We see these four characters interact with each other and with several other people, both socially and romantically. While each of them has traits that make them appear funny, in reality, there are more negative qualities coming out through their social relationships. You’ll laugh at their experiences, which are often bad, but you’ll never feel real sympathy for them. Over time, the audience learns how selfish, fickle and judgmental they all are. The show’s finale highlights this negativity when a number of minor characters make a comeback and various past instances are replayed in flashbacks, showing the main characters’ bad personality traits. The ending came as a surprise but at the same time, it seemed like the outcome the characters deserved. It is probably the pinnacle of the dark humour that permeated throughout all the nine seasons.

Check This Out: 25 Yada Yada Yada Facts About ‘Seinfeld’(Mental Floss)

Seinfeld has also been called “a show about nothing” but that is just a joke from the show. Jerry said that it’s about the ways he gets his jokes from, that is from his own life experiences. In fact, for most of the seasons, the episodes start and end with Jerry on stage during his stand-up shows, telling jokes – the kind of “Did you ever notice…” and “What’s the deal with…” jokes – related to what is happening during the episode.

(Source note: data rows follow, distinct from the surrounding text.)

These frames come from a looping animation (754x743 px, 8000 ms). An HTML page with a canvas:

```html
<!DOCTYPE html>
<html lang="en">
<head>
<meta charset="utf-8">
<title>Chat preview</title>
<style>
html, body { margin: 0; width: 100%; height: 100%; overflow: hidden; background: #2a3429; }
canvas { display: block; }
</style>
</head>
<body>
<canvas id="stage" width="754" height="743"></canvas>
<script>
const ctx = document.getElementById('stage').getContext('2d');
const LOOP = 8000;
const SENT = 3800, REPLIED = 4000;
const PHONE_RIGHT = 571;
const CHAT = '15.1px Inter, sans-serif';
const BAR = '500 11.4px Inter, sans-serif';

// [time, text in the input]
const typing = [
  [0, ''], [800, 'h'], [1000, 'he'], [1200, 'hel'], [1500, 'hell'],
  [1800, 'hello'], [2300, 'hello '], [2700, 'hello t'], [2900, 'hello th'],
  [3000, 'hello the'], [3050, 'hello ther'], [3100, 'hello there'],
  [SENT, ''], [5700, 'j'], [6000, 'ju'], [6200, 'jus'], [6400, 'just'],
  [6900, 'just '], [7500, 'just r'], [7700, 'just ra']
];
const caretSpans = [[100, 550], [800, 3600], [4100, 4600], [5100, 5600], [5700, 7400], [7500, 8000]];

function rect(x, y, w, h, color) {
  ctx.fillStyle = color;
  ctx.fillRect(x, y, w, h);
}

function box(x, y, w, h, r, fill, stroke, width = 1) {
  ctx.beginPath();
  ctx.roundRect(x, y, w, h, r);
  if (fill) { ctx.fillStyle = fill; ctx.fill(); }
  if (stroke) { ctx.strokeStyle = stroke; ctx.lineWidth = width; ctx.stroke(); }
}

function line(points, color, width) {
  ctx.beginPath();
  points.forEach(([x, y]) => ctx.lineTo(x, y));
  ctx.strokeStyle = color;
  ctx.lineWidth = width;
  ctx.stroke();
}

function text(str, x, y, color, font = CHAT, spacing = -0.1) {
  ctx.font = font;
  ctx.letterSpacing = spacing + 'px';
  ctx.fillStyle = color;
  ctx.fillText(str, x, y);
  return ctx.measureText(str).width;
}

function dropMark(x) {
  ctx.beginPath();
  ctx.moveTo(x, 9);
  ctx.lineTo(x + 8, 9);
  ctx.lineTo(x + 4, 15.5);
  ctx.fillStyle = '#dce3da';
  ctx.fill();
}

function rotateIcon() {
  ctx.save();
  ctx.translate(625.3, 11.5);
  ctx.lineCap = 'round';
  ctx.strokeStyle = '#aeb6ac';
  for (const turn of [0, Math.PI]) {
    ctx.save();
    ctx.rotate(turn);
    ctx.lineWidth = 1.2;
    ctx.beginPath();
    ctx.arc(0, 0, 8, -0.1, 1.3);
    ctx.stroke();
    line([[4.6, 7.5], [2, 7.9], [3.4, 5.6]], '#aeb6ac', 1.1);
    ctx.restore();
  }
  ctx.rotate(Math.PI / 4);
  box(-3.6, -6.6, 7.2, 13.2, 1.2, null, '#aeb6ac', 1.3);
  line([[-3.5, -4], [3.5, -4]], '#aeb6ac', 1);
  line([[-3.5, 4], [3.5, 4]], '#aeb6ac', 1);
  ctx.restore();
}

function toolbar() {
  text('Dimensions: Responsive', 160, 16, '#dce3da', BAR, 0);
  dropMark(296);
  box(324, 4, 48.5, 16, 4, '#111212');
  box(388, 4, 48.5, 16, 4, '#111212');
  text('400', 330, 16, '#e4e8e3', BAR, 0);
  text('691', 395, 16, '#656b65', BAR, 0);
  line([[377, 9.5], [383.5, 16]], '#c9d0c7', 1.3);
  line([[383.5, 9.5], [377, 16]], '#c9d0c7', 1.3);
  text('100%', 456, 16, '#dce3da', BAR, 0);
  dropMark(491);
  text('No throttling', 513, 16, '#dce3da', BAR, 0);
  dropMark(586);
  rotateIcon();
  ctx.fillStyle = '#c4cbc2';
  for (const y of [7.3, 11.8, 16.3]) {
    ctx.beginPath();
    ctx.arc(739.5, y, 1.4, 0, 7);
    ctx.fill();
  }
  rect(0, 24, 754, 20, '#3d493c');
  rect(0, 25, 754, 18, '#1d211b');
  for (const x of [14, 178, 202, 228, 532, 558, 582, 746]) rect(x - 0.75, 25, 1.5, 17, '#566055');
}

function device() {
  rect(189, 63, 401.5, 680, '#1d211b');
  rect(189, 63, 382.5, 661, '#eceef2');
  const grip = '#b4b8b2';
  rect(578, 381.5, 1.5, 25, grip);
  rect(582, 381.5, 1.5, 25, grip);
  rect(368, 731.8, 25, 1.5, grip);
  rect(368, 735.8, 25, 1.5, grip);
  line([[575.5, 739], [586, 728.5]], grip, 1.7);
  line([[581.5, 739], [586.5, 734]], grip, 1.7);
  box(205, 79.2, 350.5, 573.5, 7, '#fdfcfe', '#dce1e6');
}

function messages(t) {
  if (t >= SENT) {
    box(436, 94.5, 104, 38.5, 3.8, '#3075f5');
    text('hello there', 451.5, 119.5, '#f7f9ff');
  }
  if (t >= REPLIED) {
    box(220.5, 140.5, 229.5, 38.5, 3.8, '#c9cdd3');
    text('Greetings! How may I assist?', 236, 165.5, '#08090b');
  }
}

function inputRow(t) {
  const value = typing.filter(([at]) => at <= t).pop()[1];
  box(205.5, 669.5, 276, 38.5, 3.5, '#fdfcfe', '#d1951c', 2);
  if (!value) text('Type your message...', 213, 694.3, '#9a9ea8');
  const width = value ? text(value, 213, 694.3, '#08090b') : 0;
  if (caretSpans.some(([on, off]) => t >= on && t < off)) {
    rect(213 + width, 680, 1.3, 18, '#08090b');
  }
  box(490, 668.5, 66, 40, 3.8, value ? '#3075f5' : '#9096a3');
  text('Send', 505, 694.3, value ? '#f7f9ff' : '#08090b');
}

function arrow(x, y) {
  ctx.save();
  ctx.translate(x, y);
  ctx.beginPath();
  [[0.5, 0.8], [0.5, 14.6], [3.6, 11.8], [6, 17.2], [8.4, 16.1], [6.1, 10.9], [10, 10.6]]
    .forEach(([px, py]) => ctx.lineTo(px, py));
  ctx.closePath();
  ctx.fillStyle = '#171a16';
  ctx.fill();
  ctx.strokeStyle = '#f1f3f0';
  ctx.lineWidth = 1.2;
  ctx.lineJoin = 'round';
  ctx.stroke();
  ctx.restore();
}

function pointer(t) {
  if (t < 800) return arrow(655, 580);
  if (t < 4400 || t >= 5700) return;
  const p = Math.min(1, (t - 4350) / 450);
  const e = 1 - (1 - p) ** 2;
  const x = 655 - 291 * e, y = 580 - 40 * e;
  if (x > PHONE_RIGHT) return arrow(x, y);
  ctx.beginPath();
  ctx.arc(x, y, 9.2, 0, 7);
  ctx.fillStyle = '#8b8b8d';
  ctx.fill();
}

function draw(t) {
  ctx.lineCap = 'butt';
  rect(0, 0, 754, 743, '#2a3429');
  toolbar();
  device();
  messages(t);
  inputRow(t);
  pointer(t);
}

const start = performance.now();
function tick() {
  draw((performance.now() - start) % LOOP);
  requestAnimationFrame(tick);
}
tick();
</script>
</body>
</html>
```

Season 4 had probably the most interesting story arc when Jerry and George manage to approach NBC with an idea for a tv show. This is where the “show about nothing” line comes from. It’s the highest form of self-reference. That season’s finale, when their show Jerry is aired for the first time, was kind of surreal, with actors interpreting Seinfeld’s friends. This example of metafiction is probably what made Seinfeld stand out so much from other 90’s shows.

© Castle Rock Entertainment and Sony Pictures

As a late follower of this show, I’ve encountered numerous actors in minor or recurring roles who were unknown at the time but who would become stars of their own tv shows in the future. I was amused to spot Lauren Graham and Scott Patterson (Gilmore Girls), Courtney Cox (Friends), Teri Hatcher and Marcia Cross (Desperate Housewives), Debra Messing (Will & Grace) and Bryan Cranston (Malcolm in the Middle and Breaking Bad).

Check This Out: 25 Future Stars Who Appeared on ‘Seinfeld’ (Mental Floss)

The younger generation who has watched Seinfeld in the present (Hulu recently started streaming all seasons online) is perhaps also unable to get many of the cultural references in the show. Even I did not know that certain people and events mentioned, like the Bubble Boy or the Soup Nazi, existed or happened in real life.

With the main characters being quite liberal and hip, I wonder what they would have looked and acted like if the show was set in the 2010s. Seinfeld originally aired throughout almost all the 90’s so, in a way, the younger viewers can see the progress made in that particular decade. So I wonder how Jerry and his friends would have been like, had they been younger and living in the present. Would they be Internet addicts? Would they own a selfie stick?

Check This Out: 20 ‘Seinfeld’ Cultural References Explained for Younger Viewers (Mental Floss)

The urban sombrero made fashionable in Seinfeld © Castle Rock Entertainment and Sony Pictures

We will not see Jerry, Elaine, Kramer and George together anytime soon but they did make a comeback in recent years, on Larry David’s Curb Your Enthusiasm. That’s got to be one of the next shows to watch!

Love or hate this show? Any other thoughts? Leave a comment on this post or drop me a mail!
Previous Post Next Post

No Comments

Any thoughts you would like to share?

This site uses Akismet to reduce spam. Learn how your comment data is processed.

%d bloggers like this: